When I was a little girl about 9, most of my hair fell out. It fell out in small patches rapidly until it was mostly gone. My parents took me to the doctors and we were told I had aloplecia areata, an autoimmune disease where the immune system attacks the hair follicles causing them to fall out.
We were given steroid cream to apply and the offer of a wig but I was a happy-go-lucky girl and preferred to go without. Even after some mild bullying when my parents offered to get me a tutor to stay off school, I declined. I remember thinking, “I don’t want this spoiling my fun”.
To everyone’s relief, my hair grew back by the time I started high school. Just in time for me to embrace the popular early 90’s hair craze of a spray up fringe and perm (come on, you remember). I dyed it cherry brown and mahogany, grew a fringe, styled and delighted in my hair as every teenage girl does.
There have been a few re-occurances over the years but usually a small circular patch that grows back after a while. Nowhere near as drastic as when it first happened….until a few years ago.
I first noticed a patch of hair was falling out after we eventually sold my old marital home and I bought my own house. We moved in September and in the same month my son started nursery school for the first time. There was a lot going so I put it down to stress and didn’t worry too much about it.
When it didn’t grow back I went to the doctor for some steroid cream. To be honest I was very complacent and applied it infrequently, still thinking it would naturally run its course and return as it always had.
The patch started to grow in size and move from the bottom of my hairline upwards and around until the lower section of my hair was completely missing.
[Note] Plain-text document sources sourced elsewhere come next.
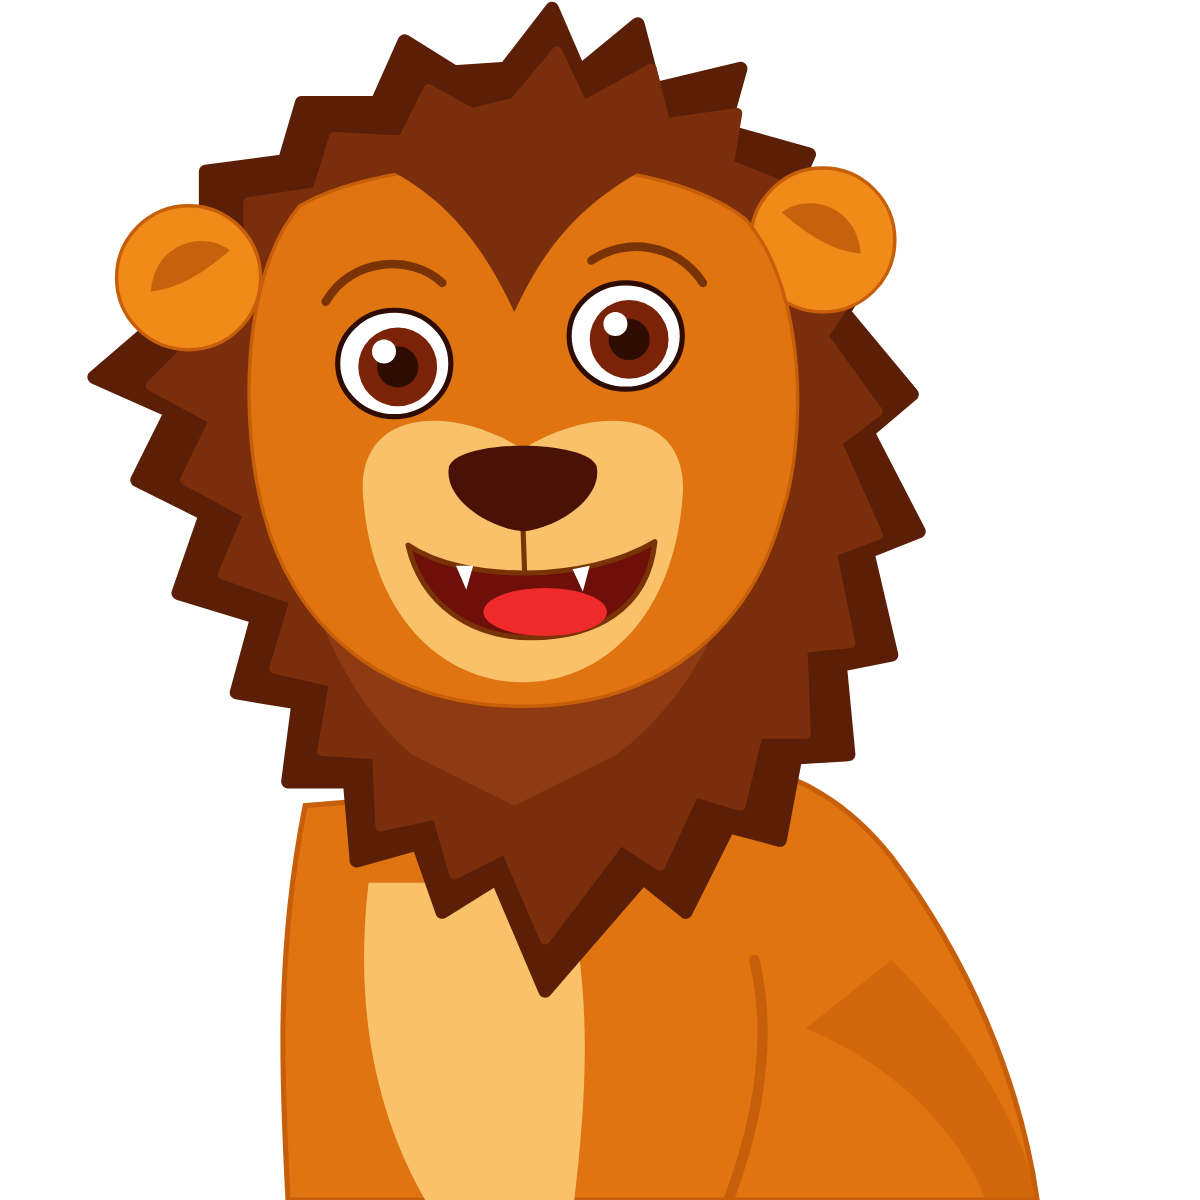
<!DOCTYPE html>
<html lang="en">
<head>
<meta charset="utf-8">
<title>Smiling Lion</title>
<style>
  :root {
    --bg: #ffffff;
    --mane-dark: #5a1f06;
    --mane: #7a2e0c;
    --mane-light: #8e3a12;
    --fur: #df7410;
    --fur-shade: #c75f0a;
    --fur-light: #f6b04f;
    --muzzle: #f9c16a;
    --ear: #f08a18;
    --ear-inner: #c7620c;
    --eye-white: #ffffff;
    --iris: #7a2308;
    --pupil: #2e0c02;
    --nose: #4a1206;
    --mouth: #6e0f0a;
    --tongue: #ef2a2a;
    --tooth: #ffffff;
    --line: #7a3306;
  }
  html, body { margin: 0; padding: 0; overflow: hidden; background: var(--bg); }
  .canvas { width: 1200px; height: 1200px; display: block; }
</style>
</head>
<body>
<svg class="canvas" viewBox="0 0 700 700" xmlns="http://www.w3.org/2000/svg" role="img" aria-label="Cartoon lion smiling">
  <defs>
    <g id="eye">
      <ellipse cx="0" cy="0" rx="33" ry="31" fill="var(--eye-white)" stroke="var(--pupil)" stroke-width="3"/>
      <circle cx="2" cy="2" r="23" fill="var(--iris)"/>
      <circle cx="2" cy="2" r="12" fill="var(--pupil)"/>
      <circle cx="-6" cy="-7" r="7" fill="var(--eye-white)"/>
    </g>
    <g id="ear">
      <circle cx="0" cy="0" r="42" fill="var(--ear)" stroke="var(--fur-shade)" stroke-width="2"/>
      <path d="M-22,8 C-20,-20 8,-28 24,-16 C10,-4 -4,6 -22,8 Z" fill="var(--ear-inner)"/>
    </g>
  </defs>

  <g class="body">
    <path d="M178,470 C160,560 165,640 168,700 L605,700 C595,630 565,560 520,500 C495,468 465,452 440,448 Z" fill="var(--fur)" stroke="var(--fur-shade)" stroke-width="3"/>
    <path d="M215,515 C205,600 225,660 248,700 L335,700 C342,640 346,580 330,515 Z" fill="var(--muzzle)"/>
    <path d="M440,560 C452,610 440,660 425,700" fill="none" stroke="var(--fur-shade)" stroke-width="6" stroke-linecap="round"/>
    <path d="M470,600 C520,620 560,660 575,700 L605,700 C595,650 560,600 520,560 Z" fill="var(--fur-shade)" opacity="0.55"/>
  </g>

  <g class="mane">
    <path d="M295,40 L322,5 L338,42 L372,14 L382,52 L432,40 L422,76 L472,90 L458,122 L512,150 L492,182 L532,230 L506,252 L536,310 L506,322 L520,382 L490,388 L495,440 L464,442 L455,490 L425,482 L400,532 L375,512 L318,578 L290,512 L258,532 L244,492 L208,502 L204,456 L168,456 L174,410 L138,404 L150,360 L104,346 L120,300 L80,280 L100,240 L55,220 L90,190 L84,150 L120,140 L120,100 L166,94 L176,60 L220,60 L236,24 L265,42 Z" fill="var(--mane-dark)" stroke="var(--mane-dark)" stroke-width="8" stroke-linejoin="round"/>
    <path d="M300,60 L325,30 L340,62 L380,40 L388,72 L430,66 L425,96 L465,112 L452,140 L498,170 L480,196 L512,240 L488,258 L512,312 L485,322 L496,375 L468,378 L470,428 L442,428 L432,470 L405,462 L385,505 L362,490 L318,548 L295,495 L265,510 L255,475 L222,482 L220,440 L188,438 L195,398 L160,390 L172,350 L130,335 L145,300 L108,280 L125,245 L88,225 L115,198 L112,160 L145,152 L145,118 L185,112 L195,80 L235,82 L250,52 L275,66 Z" fill="var(--mane)" stroke="var(--mane)" stroke-width="6" stroke-linejoin="round"/>
    <path d="M180,150 C150,250 170,380 240,440 L300,470 L360,440 C440,380 460,250 430,150 Z" fill="var(--mane-light)"/>
  </g>

  <use href="#ear" x="110" y="162"/>
  <use href="#ear" x="480" y="140" transform="translate(960,0) scale(-1,1)"/>

  <g class="face">
    <path d="M175,120 C230,88 380,84 435,128 C472,170 470,260 456,300 C440,360 392,412 305,412 C220,412 170,362 154,300 C140,250 140,160 175,120 Z" fill="var(--fur)" stroke="var(--fur-shade)" stroke-width="2"/>
    <path d="M225,98 C265,118 285,150 300,182 C315,150 335,118 385,94 C330,86 270,86 225,98 Z" fill="var(--mane)"/>
    <path d="M212,292 C206,240 260,234 305,262 C350,234 404,240 398,292 C392,362 350,398 305,398 C260,398 218,362 212,292 Z" fill="var(--muzzle)"/>
    <path d="M190,176 C205,150 240,148 258,165" fill="none" stroke="var(--line)" stroke-width="5" stroke-linecap="round"/>
    <path d="M345,152 C365,138 395,142 410,165" fill="none" stroke="var(--line)" stroke-width="5" stroke-linecap="round"/>
    <use href="#eye" x="230" y="212"/>
    <use href="#eye" x="365" y="196"/>
  </g>

  <g class="mouth">
    <path d="M238,318 C270,340 342,340 382,316 C378,356 346,372 310,372 C274,372 246,352 238,318 Z" fill="var(--mouth)" stroke="var(--line)" stroke-width="3" stroke-linejoin="round"/>
    <ellipse cx="318" cy="357" rx="36" ry="14" fill="var(--tongue)"/>
    <path d="M266,330 L276,330 L272,344 Z" fill="var(--tooth)"/>
    <path d="M334,332 L344,330 L340,345 Z" fill="var(--tooth)"/>
    <path d="M305,305 L306,333" stroke="var(--line)" stroke-width="3" stroke-linecap="round"/>
  </g>

  <path class="nose" d="M262,272 C268,256 342,256 348,272 C352,290 326,308 305,310 C284,308 258,290 262,272 Z" fill="var(--nose)"/>
</svg>
</body>
</html>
By this time I had returned to the doctor and was waiting to see a specialist dermatologist.
It took a further nine months for an appointment with the specialist and unfortunately by the time it arrived I had lost nearly all of my hair. I shaved the last few sections off in Jessie J style in a bid to regain some control (with my son and my sister cheering me on).
At first I was very self-conscience. Every woman will testify how important their hair is to them, it makes us feel feminine and attractive. However despite this, I could hear that little voice in my head again saying “I don’t want this spoiling my fun”.
So I experimented with wigs and found one that I love and feels like me. If I get bored, I can just try something else! When my eyebrows and eyelashes followed suit and disappeared I got some great eye pencils and had my eyebrows tattooed on. Luckily this seems to be the fashion these days anyway.
I’ve tried various treatments via a specialist dermatologist including diphencyprone, whereby a potent lotion is painted on my scalp once a week with the goal of causing an allergic reaction for 24 hours to stimulate the hair follicles back into life. However after 6 months I decided to stop the treatment as it didn’t seem to be making a difference.
Apparently once all the hair has gone the chances of re-growth are drastically cut. So I go to the stage where I accepted my condition and just wanted to get on with my life and not think about it all the time.
In the grand scheme of things, I count myself incredibly lucky as my condition isn’t life threatening and I haven’t lost my hair through chemotherapy treatment. I’m well aware that there are a lot of people out there who would swap places with me in a heartbeat.
At the end of the day it’s just hair. I am healthy and I am happy and so is my son. I have learnt to see the positives in the situation, because I think it’s important to always try to do that in life.
I find myself often enjoying the perks of having no hair. I never have a bad hair day or regret a trip to the hair dressers. I take half the time to get ready to go out and if my hair gets wet in the rain, it dries like it’s been blow dried in a salon.
If you are suffering from Alopecia, please listen to that little voice inside your head…..
and don’t let it spoil your fun!